14.2.4 Changing the Number or Size of InnoDB Log Files and Resizing the InnoDB Tablespace

This section describes how to change the number or size of InnoDB redo log files and how to increase or decrease InnoDB system tablespace size.

Changing the Number or Size of InnoDB Log Files

To change the number or the size of your InnoDB redo log files, perform the following steps:

  1. If innodb_fast_shutdown is set to 2, set innodb_fast_shutdown to 1:

    mysql> SET GLOBAL innodb_fast_shutdown = 1;
    
  2. After ensuring that innodb_fast_shutdown is not set to 2, stop the MySQL server and make sure that it shuts down without errors (to ensure that there is no information for outstanding transactions in the log).

  3. Copy the old log files into a safe place in case something went wrong during the shutdown and you need them to recover the tablespace.

  4. Delete the old log files from the log file directory.

  5. Edit my.cnf to change the log file configuration.

  6. Start the MySQL server again. mysqld sees that no InnoDB log files exist at startup and creates new ones.

Increasing the Size of the InnoDB Tablespace

The easiest way to increase the size of the InnoDB tablespace is to configure it from the beginning to be auto-extending. Specify the autoextend attribute for the last data file in the tablespace definition.
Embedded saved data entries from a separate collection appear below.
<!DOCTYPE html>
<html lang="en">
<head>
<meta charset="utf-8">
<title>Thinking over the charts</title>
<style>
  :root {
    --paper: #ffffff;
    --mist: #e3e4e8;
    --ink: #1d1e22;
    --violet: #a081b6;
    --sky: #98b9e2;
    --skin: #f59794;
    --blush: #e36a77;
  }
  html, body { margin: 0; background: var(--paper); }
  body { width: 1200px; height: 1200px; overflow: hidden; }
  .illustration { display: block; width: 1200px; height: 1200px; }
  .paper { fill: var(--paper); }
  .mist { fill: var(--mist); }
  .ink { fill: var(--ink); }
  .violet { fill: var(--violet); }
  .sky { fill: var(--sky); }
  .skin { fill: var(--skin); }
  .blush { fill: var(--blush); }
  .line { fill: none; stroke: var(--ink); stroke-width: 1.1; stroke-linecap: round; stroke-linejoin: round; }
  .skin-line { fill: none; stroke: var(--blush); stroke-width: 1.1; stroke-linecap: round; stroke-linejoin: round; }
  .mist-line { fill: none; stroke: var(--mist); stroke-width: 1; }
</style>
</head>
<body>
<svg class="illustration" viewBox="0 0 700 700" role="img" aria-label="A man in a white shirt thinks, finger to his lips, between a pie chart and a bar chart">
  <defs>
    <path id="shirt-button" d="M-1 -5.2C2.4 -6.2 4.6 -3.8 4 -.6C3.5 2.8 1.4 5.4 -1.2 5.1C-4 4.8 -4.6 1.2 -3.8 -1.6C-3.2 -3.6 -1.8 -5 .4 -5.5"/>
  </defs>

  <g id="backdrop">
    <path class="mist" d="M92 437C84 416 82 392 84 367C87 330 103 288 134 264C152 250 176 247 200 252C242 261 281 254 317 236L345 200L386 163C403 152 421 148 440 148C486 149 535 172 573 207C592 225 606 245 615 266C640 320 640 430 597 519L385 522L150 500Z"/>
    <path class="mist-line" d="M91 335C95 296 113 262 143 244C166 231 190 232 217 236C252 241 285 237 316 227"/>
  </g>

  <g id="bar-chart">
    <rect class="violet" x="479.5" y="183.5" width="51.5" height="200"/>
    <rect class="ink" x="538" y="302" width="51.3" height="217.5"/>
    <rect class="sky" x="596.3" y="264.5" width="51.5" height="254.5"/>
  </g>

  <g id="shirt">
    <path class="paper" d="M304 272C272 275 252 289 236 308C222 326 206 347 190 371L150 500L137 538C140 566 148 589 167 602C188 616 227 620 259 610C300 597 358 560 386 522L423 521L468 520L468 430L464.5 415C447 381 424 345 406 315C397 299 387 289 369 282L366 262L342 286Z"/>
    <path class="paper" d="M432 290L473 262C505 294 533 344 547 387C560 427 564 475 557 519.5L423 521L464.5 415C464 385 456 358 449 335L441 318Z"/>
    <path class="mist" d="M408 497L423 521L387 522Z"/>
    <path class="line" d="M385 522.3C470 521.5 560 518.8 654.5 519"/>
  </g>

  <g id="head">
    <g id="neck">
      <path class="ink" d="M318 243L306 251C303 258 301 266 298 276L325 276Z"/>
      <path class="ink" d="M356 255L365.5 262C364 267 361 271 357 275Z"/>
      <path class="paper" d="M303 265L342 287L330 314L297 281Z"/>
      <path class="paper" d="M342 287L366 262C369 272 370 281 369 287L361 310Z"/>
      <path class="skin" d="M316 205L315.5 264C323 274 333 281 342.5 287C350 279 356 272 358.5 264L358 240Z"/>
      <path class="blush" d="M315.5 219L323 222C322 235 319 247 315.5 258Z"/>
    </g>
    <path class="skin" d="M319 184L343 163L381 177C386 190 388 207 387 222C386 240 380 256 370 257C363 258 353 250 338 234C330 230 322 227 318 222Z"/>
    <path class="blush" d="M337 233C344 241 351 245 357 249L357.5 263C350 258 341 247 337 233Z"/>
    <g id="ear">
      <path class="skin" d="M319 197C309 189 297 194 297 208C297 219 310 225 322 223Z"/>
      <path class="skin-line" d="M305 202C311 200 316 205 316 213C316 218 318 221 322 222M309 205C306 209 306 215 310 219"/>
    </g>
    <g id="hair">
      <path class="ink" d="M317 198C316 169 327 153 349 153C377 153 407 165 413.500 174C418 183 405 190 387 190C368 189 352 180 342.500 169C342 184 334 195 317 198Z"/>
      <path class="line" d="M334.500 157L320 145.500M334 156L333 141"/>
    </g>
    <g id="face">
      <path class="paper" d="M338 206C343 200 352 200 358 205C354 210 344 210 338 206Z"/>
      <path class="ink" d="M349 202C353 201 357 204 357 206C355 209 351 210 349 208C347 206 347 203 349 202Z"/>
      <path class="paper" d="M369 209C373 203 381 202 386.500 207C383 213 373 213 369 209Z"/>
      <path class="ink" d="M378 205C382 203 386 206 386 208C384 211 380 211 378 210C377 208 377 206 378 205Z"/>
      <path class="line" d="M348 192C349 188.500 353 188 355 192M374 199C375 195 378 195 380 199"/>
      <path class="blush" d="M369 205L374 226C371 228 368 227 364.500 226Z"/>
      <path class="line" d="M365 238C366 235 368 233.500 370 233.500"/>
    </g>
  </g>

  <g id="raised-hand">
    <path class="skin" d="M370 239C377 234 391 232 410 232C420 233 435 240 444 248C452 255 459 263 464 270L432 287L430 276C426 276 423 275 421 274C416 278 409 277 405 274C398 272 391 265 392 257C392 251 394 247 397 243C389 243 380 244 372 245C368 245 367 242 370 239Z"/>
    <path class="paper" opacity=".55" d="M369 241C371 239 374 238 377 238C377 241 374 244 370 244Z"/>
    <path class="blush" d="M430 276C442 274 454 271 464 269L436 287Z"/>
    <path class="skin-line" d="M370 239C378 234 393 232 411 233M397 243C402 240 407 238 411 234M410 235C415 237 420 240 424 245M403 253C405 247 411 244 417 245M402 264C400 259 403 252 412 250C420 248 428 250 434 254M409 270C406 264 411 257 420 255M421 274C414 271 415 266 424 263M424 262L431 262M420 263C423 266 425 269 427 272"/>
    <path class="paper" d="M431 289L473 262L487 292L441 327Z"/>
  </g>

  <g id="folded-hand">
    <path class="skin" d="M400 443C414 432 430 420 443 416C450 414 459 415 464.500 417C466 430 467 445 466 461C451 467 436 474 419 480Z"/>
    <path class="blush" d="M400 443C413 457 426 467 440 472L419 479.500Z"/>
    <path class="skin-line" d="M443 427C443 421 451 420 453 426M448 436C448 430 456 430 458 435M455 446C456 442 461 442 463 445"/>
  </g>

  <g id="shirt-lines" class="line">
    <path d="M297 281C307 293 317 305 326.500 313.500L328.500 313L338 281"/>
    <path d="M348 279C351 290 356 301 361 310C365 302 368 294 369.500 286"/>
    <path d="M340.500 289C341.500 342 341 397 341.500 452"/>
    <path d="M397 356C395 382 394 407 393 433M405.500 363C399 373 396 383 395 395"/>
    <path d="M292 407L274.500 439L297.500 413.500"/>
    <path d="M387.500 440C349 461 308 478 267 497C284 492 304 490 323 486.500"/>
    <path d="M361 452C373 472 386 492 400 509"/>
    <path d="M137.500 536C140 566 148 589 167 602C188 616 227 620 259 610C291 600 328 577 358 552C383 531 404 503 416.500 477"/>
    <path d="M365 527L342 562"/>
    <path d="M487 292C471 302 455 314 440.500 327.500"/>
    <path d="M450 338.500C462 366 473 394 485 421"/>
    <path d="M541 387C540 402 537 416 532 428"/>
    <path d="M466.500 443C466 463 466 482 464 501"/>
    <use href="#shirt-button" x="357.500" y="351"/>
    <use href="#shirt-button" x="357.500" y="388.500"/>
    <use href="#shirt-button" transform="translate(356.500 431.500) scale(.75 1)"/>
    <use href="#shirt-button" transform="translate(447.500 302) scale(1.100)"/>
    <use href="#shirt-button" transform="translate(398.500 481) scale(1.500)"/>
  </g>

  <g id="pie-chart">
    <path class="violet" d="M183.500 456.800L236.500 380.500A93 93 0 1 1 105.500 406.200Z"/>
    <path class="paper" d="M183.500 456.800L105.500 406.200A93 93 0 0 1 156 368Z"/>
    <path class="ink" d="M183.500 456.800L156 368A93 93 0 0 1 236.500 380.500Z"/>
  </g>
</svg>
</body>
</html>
Then InnoDB increases the size of that file automatically in 8MB increments when it runs out of space. The increment size can be changed by setting the value of the innodb_autoextend_increment system variable, which is measured in MB.

You can expand the system tablespace by a defined amount by adding another data file:

  1. Shut down the MySQL server.

  2. If the previous last data file is defined with the keyword autoextend, change its definition to use a fixed size, based on how large it has actually grown. Check the size of the data file, round it down to the closest multiple of 1024 × 1024 bytes (= 1MB), and specify this rounded size explicitly in innodb_data_file_path.

  3. Add a new data file to the end of innodb_data_file_path, optionally making that file auto-extending. Only the last data file in the innodb_data_file_path can be specified as auto-extending.

  4. Start the MySQL server again.

For example, this tablespace has just one auto-extending data file ibdata1:

innodb_data_home_dir =
innodb_data_file_path = /ibdata/ibdata1:10M:autoextend

Suppose that this data file, over time, has grown to 988MB. Here is the configuration line after modifying the original data file to not be auto-extending and adding another auto-extending data file:

innodb_data_home_dir =
innodb_data_file_path = /ibdata/ibdata1:988M;/disk2/ibdata2:50M:autoextend

When you add a new file to the tablespace configuration, make sure that it does not exist. InnoDB will create and initialize the file when you restart the server.

Decreasing the Size of the InnoDB Tablespace

Currently, you cannot remove a data file from the tablespace. To decrease the size of your tablespace, use this procedure:

  1. Use mysqldump to dump all your InnoDB tables.

  2. Stop the server.

  3. Remove all the existing tablespace files, including the ibdata and ib_log files. If you want to keep a backup copy of the information, then copy all the ib* files to another location before the removing the files in your MySQL installation.

  4. Remove any .frm files for InnoDB tables.

  5. Configure a new tablespace.

  6. Restart the server.

  7. Import the dump files.